On Tisha b’Av we read Echa, Lamentations,  in the dark. We mourned the destruction of the temple. Tisha b’Av  happens in summer , the lightest time of the year. There is an old custom in Italy to keep the candle by which we read Echa in the dark till Hanuka, to light the first Hanuka candle. At Hanuka we celebrate the rededication of the temple. It happens around the winter solstice, the darkest time of the year. Light and darkness are interwoven in creation as yin and yang. The whole Jewish year is intended to see the Light in darkness.

According to the Zohar, right after creation the world was still illuminated by the infinite Light, and Adam could see from one end of the earth to the other. Only after people sinned, the Light was hidden and changed into Or Ganuz, the hidden light. But though it is hidden, it still exists, like the sun still exists when the earth has turned and we are at the night side. Often we don’t see the Light. But in our better moments our soul, the divine spark in us, can see something of it, and is our darknes not that dark any more. Like haShem showing this light to David who burst forth into praise:  ‘How abundant is thy goodness …!’.

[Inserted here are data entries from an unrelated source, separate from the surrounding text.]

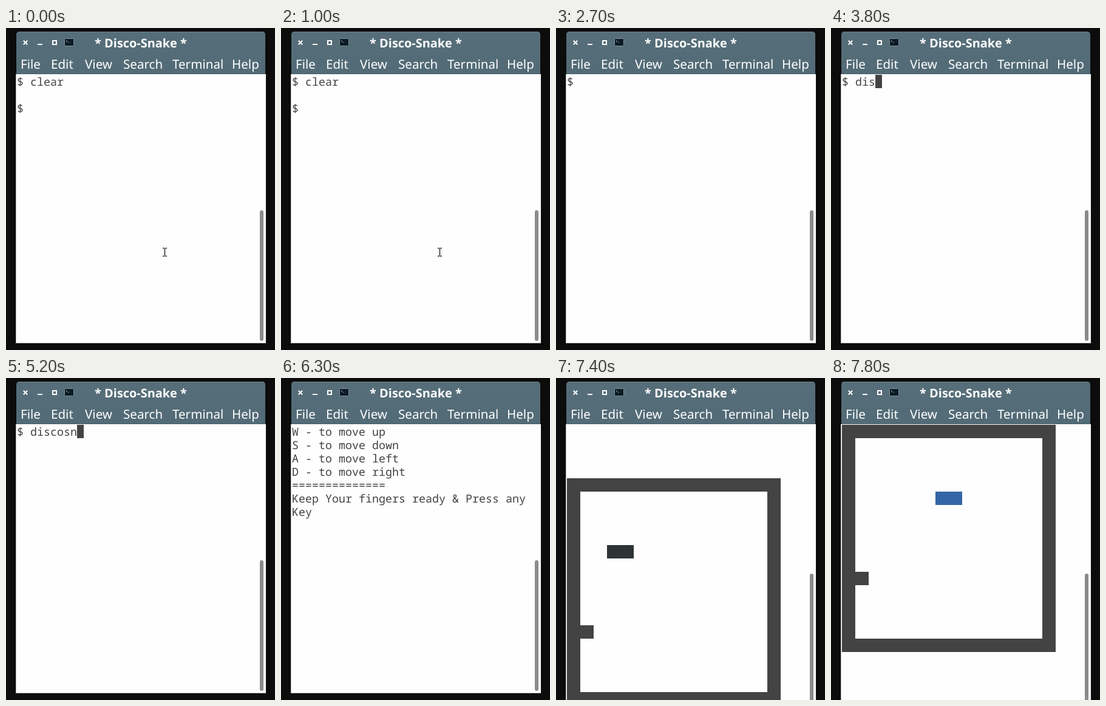
Animation, 443 px wide and 530 px high, one loop 8 s. Source, as an HTML page:

```html
<!DOCTYPE html>
<html lang="en">
<head>
<meta charset="utf-8">
<title>Disco-Snake</title>
<style>
  html, body { margin: 0; width: 100%; height: 100%; overflow: hidden; background: #0c0c0c; }
  svg { display: block; }
  text { white-space: pre; text-rendering: geometricPrecision; }
  .mono { font: 18.333px "Noto Sans Mono", monospace; fill: #434343; }
  .menu { font: 20.6px "Noto Sans", sans-serif; fill: #fff; }
  .title { font: bold 19.9px "Noto Sans", sans-serif; fill: #fff; }
</style>
</head>
<body>
<svg width="443" height="530" viewBox="0 0 443 530">
  <defs>
    <linearGradient id="bar" x1="0" y1="0" x2="0" y2="1">
      <stop offset="0" stop-color="#566e79"/>
      <stop offset="1" stop-color="#526b76"/>
    </linearGradient>
  </defs>
  <rect width="443" height="530" fill="#0c0c0c"/>
  <rect id="edge" x="16" y="76" width="412" height="443" fill="#b5b5b5"/>
  <rect id="page" x="17" y="76" width="411" height="442" fill="#fefefe"/>

  <g id="game">
    <path d="M0 0H352V374H0ZM22 22V352H330V22Z" fill="#434343" fill-rule="evenodd"/>
    <rect x="22" y="242" width="22" height="22" fill="#434343"/>
    <rect id="snake" y="110" width="44" height="22"/>
  </g>
  <g id="lines" class="mono"></g>
  <rect id="cursor" width="11" height="22" fill="#434343"/>
  <rect id="thumb" x="418" width="6" height="215" rx="3" fill="#8b8b8b"/>

  <path d="M17 76V11Q17 6 22 6H422Q427 6 427 11V76Z" fill="url(#bar)"/>
  <path d="M20 6.5H424" stroke="#6f858f"/>
  <path d="M17 75.5H427" stroke="#48606b"/>
  <g fill="none" stroke="#fff" stroke-width="2">
    <path d="M28.8 20.8L35.2 27.2M35.2 20.8L28.8 27.2M52 27H60"/>
    <rect x="77" y="21" width="6" height="6"/>
  </g>
  <rect x="96.5" y="17.5" width="15" height="12" rx="1" fill="#0b1a24" stroke="#7e929b"/>
  <path d="M99 20.5l2 1.2l-2 1.2M102 23.5h2" fill="none" stroke="#a9b6bc" stroke-width=".8"/>
  <text class="title" x="222" y="31.5" text-anchor="middle">* Disco-Snake *</text>
  <g id="menu" class="menu"></g>

  <g id="pointer" fill="none">
    <path d="M258 362.5H260.5L261.5 363.5L262.5 362.5H265M261.5 363V375M258 375.5H260.5L261.5 374.5L262.5 375.5H265" stroke="#bbb" stroke-width="2.4"/>
    <path d="M258 362.5H260.5L261.5 363.5L262.5 362.5H265M261.5 363V375M258 375.5H260.5L261.5 374.5L262.5 375.5H265" stroke="#222"/>
  </g>
</svg>
<script>
const LOOP = 8000, LEFT = 18, TOP = 77, COL = 11, ROW = 22, BLINK = 600;
const $ = id => document.getElementById(id);
const set = (el, attrs) => { for (const k in attrs) el.setAttribute(k, attrs[k]); };
const show = (el, on) => set(el, { visibility: on ? 'visible' : 'hidden' });

function addText(parent, x, y, str = '') {
  const el = document.createElementNS('http://www.w3.org/2000/svg', 'text');
  set(el, { x, y });
  el.textContent = str;
  $(parent).append(el);
  return el;
}

Object.entries({ File: 24, Edit: 74, View: 130, Search: 193, Terminal: 274, Help: 372 })
  .forEach(([name, x]) => addText('menu', x, 66.5, name));
const lines = Array.from({ length: 8 }, (_, i) => addText('lines', LEFT, TOP + ROW * i + 18));

const CLEAR = [1300, 1500, 1700, 1800, 1900];
const DISCO = [3200, 3500, 3800, 3900, 4200, 4800, 5200, 5300, 5400, 5700];
const HELP = ['W - to move up', 'S - to move down', 'A - to move left', 'D - to move right',
  '='.repeat(14), 'Keep Your fingers ready & Press any', 'Key', ''];
const PALETTE = ['#2e3436', '#cc0000', '#4e9a06', '#c4a000', '#3465a4', '#75507b', '#06989a', '#d3d7cf'];
const RESIZE = 7200, START = 7300, SCROLL_END = 7800;

// Moments that restart the cursor blink
const WAKES = [300, ...CLEAR, 2100, ...DISCO, 5800, 6900, RESIZE];

const typed = (word, keys, t) => '$ ' + word.slice(0, keys.filter(k => k <= t).length);

function screen(t) {
  if (t >= RESIZE) return [''];
  if (t >= 6000) return HELP;
  if (t >= 5800) return ['$ discosnake', ''];
  if (t >= 2100) return [typed('discosnake', DISCO, t)];
  return ['$ clear', '', typed('clear', CLEAR, t)];
}

function cursorOn(t) {
  if (t < 300 || t >= START) return false;
  const wake = t >= 5800 && t < 6300 ? t : WAKES.filter(k => k <= t).pop();
  return Math.floor((t - wake) / BLINK) % 2 === 0;
}

function drawGame(t) {
  const on = t >= START;
  show($('game'), on);
  show($('snake'), on);
  if (!on) return;
  const step = Math.floor((t - 7400) / 100);
  const up = Math.min(step, (SCROLL_END - 7400) / 100);
  set($('game'), { transform: `translate(${LEFT} ${165 - up * ROW})` });
  set($('snake'), { x: (3 + up) * ROW, fill: PALETTE[(up + 8) % 8] });
}

function draw(t) {
  const rows = screen(t), last = rows.length - 1;
  lines.forEach((el, i) => {
    const str = rows[i] || '';
    if (el.textContent !== str) el.textContent = str;
  });
  const shown = cursorOn(t) && !(t >= 6300 && t < 6900);
  set($('cursor'), { x: LEFT + rows[last].length * COL, y: TOP + last * ROW });
  show($('cursor'), shown);
  show($('pointer'), t < CLEAR[0]);

  const tall = t >= RESIZE;
  set($('edge'), { height: tall ? 460 : 443 });
  set($('page'), { height: tall ? 460 : 442 });
  set($('thumb'), { y: tall ? 322 : 300 });
  drawGame(t);
}

const begin = performance.now();
function tick() {
  draw((performance.now() - begin) % LOOP);
  requestAnimationFrame(tick);
}
tick();
</script>
</body>
</html>
```
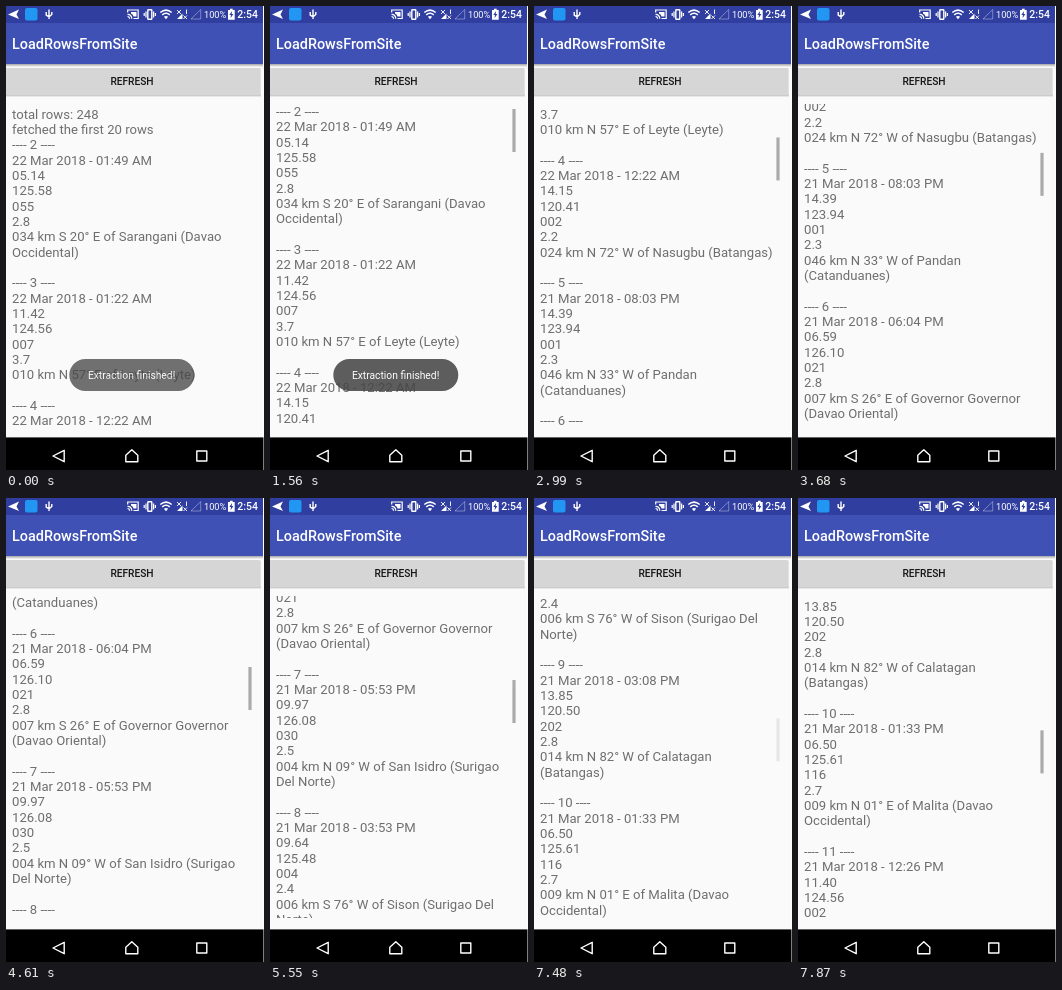
Animation of 258 by 464 pixels, one loop 8 s. Source, as an HTML page:

```html
<!DOCTYPE html>
<html lang="en">
<head>
<meta charset="utf-8">
<title>Scrolling list</title>
<style>
  html, body { margin: 0; width: 100%; height: 100%; overflow: hidden; background: #fafafa; }
  svg { display: block; width: 258px; height: 464px; font-family: Roboto, "Open Sans", sans-serif; }
  .line { fill: none; stroke: #fff; }
  .icon { fill: #fff; }
  .medium { font-weight: 500; }
</style>
</head>
<body>
<svg viewBox="0 0 258 464">
  <defs>
    <clipPath id="view"><rect y="98" width="258" height="322"/></clipPath>
    <linearGradient id="shade" x2="0" y2="1">
      <stop stop-color="#000" stop-opacity=".35"/>
      <stop offset="1" stop-color="#000" stop-opacity="0"/>
    </linearGradient>
  </defs>
  <rect width="258" height="464" fill="#fafafa"/>

  <!-- list -->
  <g clip-path="url(#view)">
    <text id="list" font-size="13.14" fill="#6e6e6e"></text>
  </g>
  <rect id="bar" x="242.4" width="3.2" height="43" fill="#ababab"/>

  <!-- app bar and button -->
  <rect width="257" height="17.5" fill="#303f9f"/>
  <rect y="17" width="257" height="41" fill="#3f51b5"/>
  <rect y="58" width="257" height="3" fill="url(#shade)"/>
  <text class="icon medium" x="6" y="42.7" font-size="14.4">LoadRowsFromSite</text>
  <rect x="-3" y="88" width="258" height="3.2" rx="1.5" fill="url(#shade)"/>
  <rect x="-3" y="62" width="257.7" height="27" rx="1.5" fill="#d6d6d6"/>
  <text class="medium" x="126" y="79.2" font-size="10.2" text-anchor="middle" fill="#161616">REFRESH</text>

  <!-- status bar -->
  <path class="icon" d="M2 8.5 13 3.5 10.5 8.5 13 13Z"/>
  <rect x="19" y="2" width="12.5" height="12.5" rx="2" fill="#2196f3"/>
  <g class="line" stroke-width="1.2">
    <path d="M43 3.5V13M40.2 6V9L43 10.8 45.8 8.5V6" stroke-width="1.4"/>
    <path d="M121.7 6.5V4H132.2V12.5H127.5M121.5 8.3Q125.6 8.3 125.8 12.8M121.5 10.5Q123.5 10.6 123.6 12.8"/>
    <path d="M138.2 7V10M140 5.5V11.5M149.4 7V10M147.6 5.5V11.5"/>
    <rect x="141.8" y="3.7" width="4" height="9.6" rx=".6" stroke-width="1.4"/>
    <path d="M154.3 6.5Q160 1.8 165.7 6.5M156.2 8.8Q160 5.8 163.8 8.8" stroke-width="1.5"/>
    <path d="M171 4 175 8M175 4 171 8M177.5 9.5 181 13M181 9.5 177.5 13M180.5 3.5V8" stroke-width=".9"/>
    <path d="M185 13H194.7V3.5Z" stroke-width=".8" opacity=".45"/>
  </g>
  <path class="icon" d="M125 6H130.5V10.5H127.5Q127 8 125 7.5ZM157.9 10.8Q160 9.2 162.1 10.8L160 13.3ZM171 13 176.5 7.5V13ZM222 4H224V2.8H226.7V4H228.7V13.7H222Z"/>
  <path d="M226 5 223.3 9H225L224.5 12.3 227.4 8H225.7Z" fill="#303f9f"/>
  <text class="icon" x="198" y="12" font-size="9.2">100%</text>
  <text class="icon medium" x="231.3" y="12.2" font-size="10.5">2:54</text>

  <!-- navigation bar -->
  <rect x="257" width="1" height="464" fill="#fdfdfd"/>
  <rect y="431.4" width="257.5" height="33" fill="#000"/>
  <g class="line" stroke-width="1.4" stroke-linejoin="round">
    <path d="M58.2 444.3V455.7L47 450Z"/>
    <path d="M119.8 449.3 125.8 443.8 131.8 449.3V455.7H119.8Z"/>
    <rect x="190.8" y="445" width="10" height="10"/>
  </g>

  <!-- toast -->
  <g id="toast">
    <rect x="63.3" y="353" width="125" height="32" rx="16" fill="#464646"/>
    <text class="icon" x="125.6" y="372.6" font-size="10.3" text-anchor="middle">Extraction finished!</text>
  </g>
</svg>
<script>
const LOOP = 8000, LINE = 46 / 3, TICK = 140;
const $ = id => document.getElementById(id);

// day - time | latitude | longitude | depth | magnitude | place, wrapped by hand
const records = `22 Mar 2018 - 01:49 AM|05.14|125.58|055|2.8|034 km S 20° E of Sarangani (Davao|Occidental)
22 Mar 2018 - 01:22 AM|11.42|124.56|007|3.7|010 km N 57° E of Leyte (Leyte)
22 Mar 2018 - 12:22 AM|14.15|120.41|002|2.2|024 km N 72° W of Nasugbu (Batangas)
21 Mar 2018 - 08:03 PM|14.39|123.94|001|2.3|046 km N 33° W of Pandan|(Catanduanes)
21 Mar 2018 - 06:04 PM|06.59|126.10|021|2.8|007 km S 26° E of Governor Governor|(Davao Oriental)
21 Mar 2018 - 05:53 PM|09.97|126.08|030|2.5|004 km N 09° W of San Isidro (Surigao|Del Norte)
21 Mar 2018 - 03:53 PM|09.64|125.48|004|2.4|006 km S 76° W of Sison (Surigao Del|Norte)
21 Mar 2018 - 03:08 PM|13.85|120.50|202|2.8|014 km N 82° W of Calatagan|(Batangas)
21 Mar 2018 - 01:33 PM|06.50|125.61|116|2.7|009 km N 01° E of Malita (Davao|Occidental)
21 Mar 2018 - 12:26 PM|11.40|124.56|002`.split("\n");

const lines = ["total rows: 248", "fetched the first 20 rows"];
records.forEach((r, i) => lines.push(`---- ${i + 2} ----`, ...r.split("|"), ""));
$("list").innerHTML = lines
  .map((s, i) => `<tspan x="6" y="${(112.7 + i * LINE).toFixed(2)}">${s}</tspan>`).join("");

// swipes: [first jump, last jump, offset reached]
const swipes = [
  [1560, 1980, 134], [2690, 2990, 245.3], [3430, 3680, 360], [3950, 4360, 462],
  [4610, 4740, 588], [5550, 5800, 690], [6350, 6480, 796], [6650, 6920, 907.5], [7750, 7870, 996.7]
];

// Each swipe moves in equal jumps, about one per tick.
function scrollAt(t) {
  let y = 0, idle = Infinity;
  for (const [start, end, to] of swipes) {
    if (t < start) break;
    const n = Math.round((end - start) / TICK);
    const k = Math.min(n, Math.floor((t - start) / (end - start) * n));
    y += (to - y) * (k + 1) / (n + 1);
    idle = t - end;
  }
  return { y, idle };
}

function draw() {
  const t = performance.now() % LOOP;
  const { y, idle } = scrollAt(t);
  $("list").setAttribute("transform", `translate(0 ${-y})`);
  $("bar").setAttribute("y", 98.5 + y * .1343);
  $("bar").setAttribute("opacity", idle < 500 ? 1 : idle < LOOP ? .25 : 0);
  $("toast").setAttribute("opacity", t < 150 ? .76 : t < 1980 ? .87 : t < 2260 ? .63 : 0);
  requestAnimationFrame(draw);
}
draw();
</script>
</body>
</html>
```
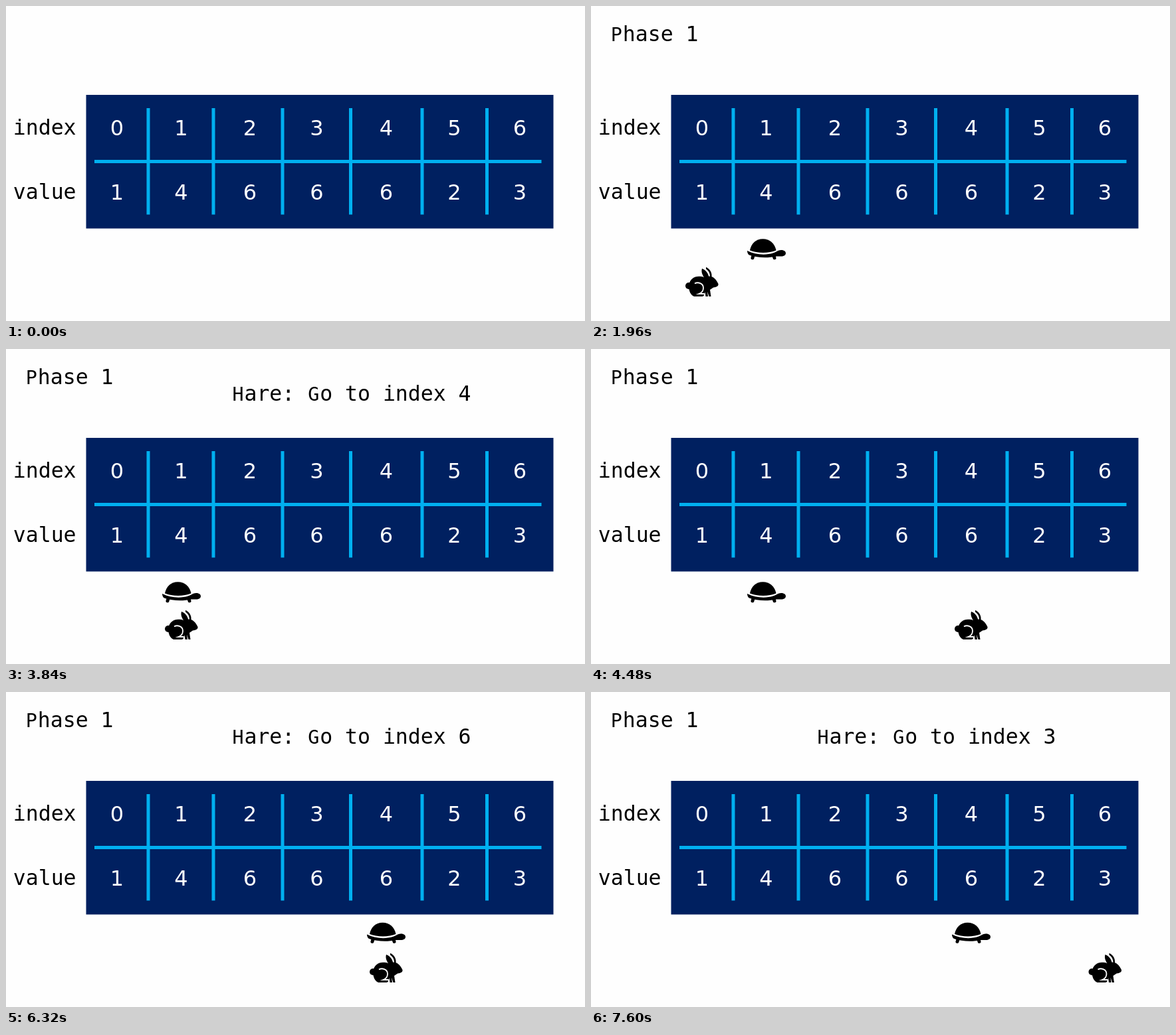
Animation, 871 px wide and 475 px high, one loop 8 s. Source, as an HTML page with a canvas:

```html
<!DOCTYPE html>
<html lang="en">
<head>
<meta charset="utf-8">
<title>Tortoise and hare</title>
<style>
html, body { margin: 0; width: 100%; height: 100%; overflow: hidden; background: #fefefe; }
canvas { display: block; }
</style>
</head>
<body>
<canvas id="stage" width="871" height="475"></canvas>
<script>
const ctx = document.getElementById('stage').getContext('2d');
const LOOP = 8000;
const SIZE = 31.5;
const ADVANCE = 18.95;

const values = [1, 4, 6, 6, 6, 2, 3];
const columns = [167, 263.5, 367, 467.5, 572, 674.5, 773];
const dividers = [214, 312, 416, 518.5, 626, 723.5];

const tortoiseAt = { 0: [138, 347], 1: [235, 350.5], 4: [543, 347] };
const hareAt = { 0: 142, 1: 239, 4: 547, 6: 748.5 };

// start time, tortoise cell, hare cell, instruction
const steps = [
  [0],
  [700, 0, 0, ''],
  [1340, 0, 0, 'Tortoise: Go to index 1'],
  [1960, 1, 0, ''],
  [2570, 1, 0, 'Hare: Go to index 1'],
  [3180, 1, 1, ''],
  [3840, 1, 1, 'Hare: Go to index 4'],
  [4480, 1, 4, ''],
  [5120, 1, 4, 'Tortoise: Go to index 4'],
  [5700, 4, 4, ''],
  [6320, 4, 4, 'Hare: Go to index 6'],
  [6990, 4, 6, ''],
  [7600, 4, 6, 'Hare: Go to index 3']
];

const shell = new Path2D('M4 18 C6 8 13 .8 23.5 .8 C34 .8 41.5 8 43.5 18 C33 22.5 15 22.5 4 18 Z');
const torso = new Path2D('M0 18.5 C12 24.8 28 25.6 39 22 C45 20 46 17.7 51 17.5 C56 17.5 58 20 58 22.3 C58 25.5 55 27 51 27 L44 27 C30 30 15 29.2 3 25 C1 24 0 21 0 18.5 Z');
const tortoiseLegs = new Path2D('M9 26 L8 29.4 M40 26 L41 29.4');

const hareBody = new Path2D('M5 28 C7 19 13 14.8 20 14.8 C24 14.8 26 15 28 16.2 C25.5 12 23.5 8 25 3 C30 5 34 9 35 14.5 C42 14.3 46 19 49.5 26 C50 30 46 31 42 31.5 C40 33 38 34 37 35 L38.5 45 L35.5 45 L33 37.5 L34 45 L30.5 45 L29.5 37 C30 40 28 41 28 42 Q28 45 25 45 L13 45 C8 43 5 37 5 28 Z');
const hareEar = new Path2D('M31 .8 C36 3 40.5 8 39.5 16 L37 15 C37 10 35 6 31 3.5 Z');
const haunch = new Path2D('M14 25.5 C19 22.5 27 25.5 27 32 C27 36.5 24.5 39.5 20.5 41 L28.5 41');

function line(x1, y1, x2, y2) {
  ctx.beginPath();
  ctx.moveTo(x1, y1);
  ctx.lineTo(x2, y2);
  ctx.stroke();
}

// Monospaced text with slightly low capitals; x is the first cell's centre
function label(text, x, y) {
  ctx.fillStyle = '#000';
  [...text].forEach((ch, i) => {
    const size = /[A-Z]/.test(ch) ? SIZE * 0.9 : SIZE;
    ctx.font = `${size}px "DejaVu Sans Mono", monospace`;
    ctx.fillText(ch, x + i * ADVANCE, y);
  });
}

function table() {
  ctx.fillStyle = '#002060';
  ctx.fillRect(120.5, 134, 703, 201.5);
  ctx.strokeStyle = '#00b0f0';
  ctx.lineWidth = 5;
  ctx.lineCap = 'butt';
  dividers.forEach(x => line(x, 154, x, 314.5));
  line(133, 234.5, 805.5, 234.5);

  ctx.fillStyle = '#fff';
  ctx.font = '32px "DejaVu Sans", sans-serif';
  columns.forEach((x, i) => {
    ctx.fillText(i, x, 195);
    ctx.fillText(values[i], x, 292);
  });
}

function tortoise([x, y]) {
  ctx.save();
  ctx.translate(x, y);
  ctx.fillStyle = ctx.strokeStyle = '#000';
  ctx.fill(shell);
  ctx.fill(torso);
  ctx.lineWidth = 5;
  ctx.lineCap = 'round';
  ctx.stroke(tortoiseLegs);
  ctx.restore();
}

function hare(x) {
  ctx.save();
  ctx.translate(x, 393);
  ctx.fillStyle = '#000';
  ctx.fill(hareBody);
  ctx.fill(hareEar);
  ctx.beginPath();
  ctx.arc(5, 29, 5, 0, Math.PI * 2);
  ctx.fill();
  ctx.strokeStyle = '#fefefe';
  ctx.lineWidth = 1.8;
  ctx.stroke(haunch);
  ctx.restore();
}

function draw(time) {
  const [, slow, fast, text] = steps.findLast(step => step[0] <= time);
  ctx.fillStyle = '#fefefe';
  ctx.fillRect(0, 0, 871, 475);
  ctx.textAlign = 'center';
  label('index', 20.3, 194);
  label('value', 20.3, 291);
  table();
  if (slow === undefined) return;
  label('Phase 1', 38.4, 53);
  label(text, 349, 78);
  tortoise(tortoiseAt[slow]);
  hare(hareAt[fast]);
}

const start = performance.now();
function tick() {
  draw((performance.now() - start) % LOOP);
  requestAnimationFrame(tick);
}
tick();
</script>
</body>
</html>
```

We only can see the candles of Hanuka against a background of darkness. The candle in the desert at noon, of which the Sufi mystic Rumi speaks, does not give that much joy. We can only see the Milky Way at night, when we are far from the city, preferably in a not illuminated desert. Moshe had to enter the dark cloud to speak with haShem. Mystics speak of the dark night of the soul, the spiritual crisis we experience on our way to union with haShem. In darkness the seed begins to grow in the earth.

The Chesed l’Avraham pointed out that the letters of the Hebrew word eight (the number of days the oil continued to burn), שמנה shemone, can spell the word oil, השמן hashemen. The same letters can form the word  נשמה, neshama, soul. The flames of Hanuka, which we light in the darkest time of the year, are the beginning of a new spiritual year cycle of tikkun hanefesh, the healing of the soul. May our darkness be as illuminating as our light. May  the night shine like the day, and the darkness be clear as the light  (Tehillim 139:12).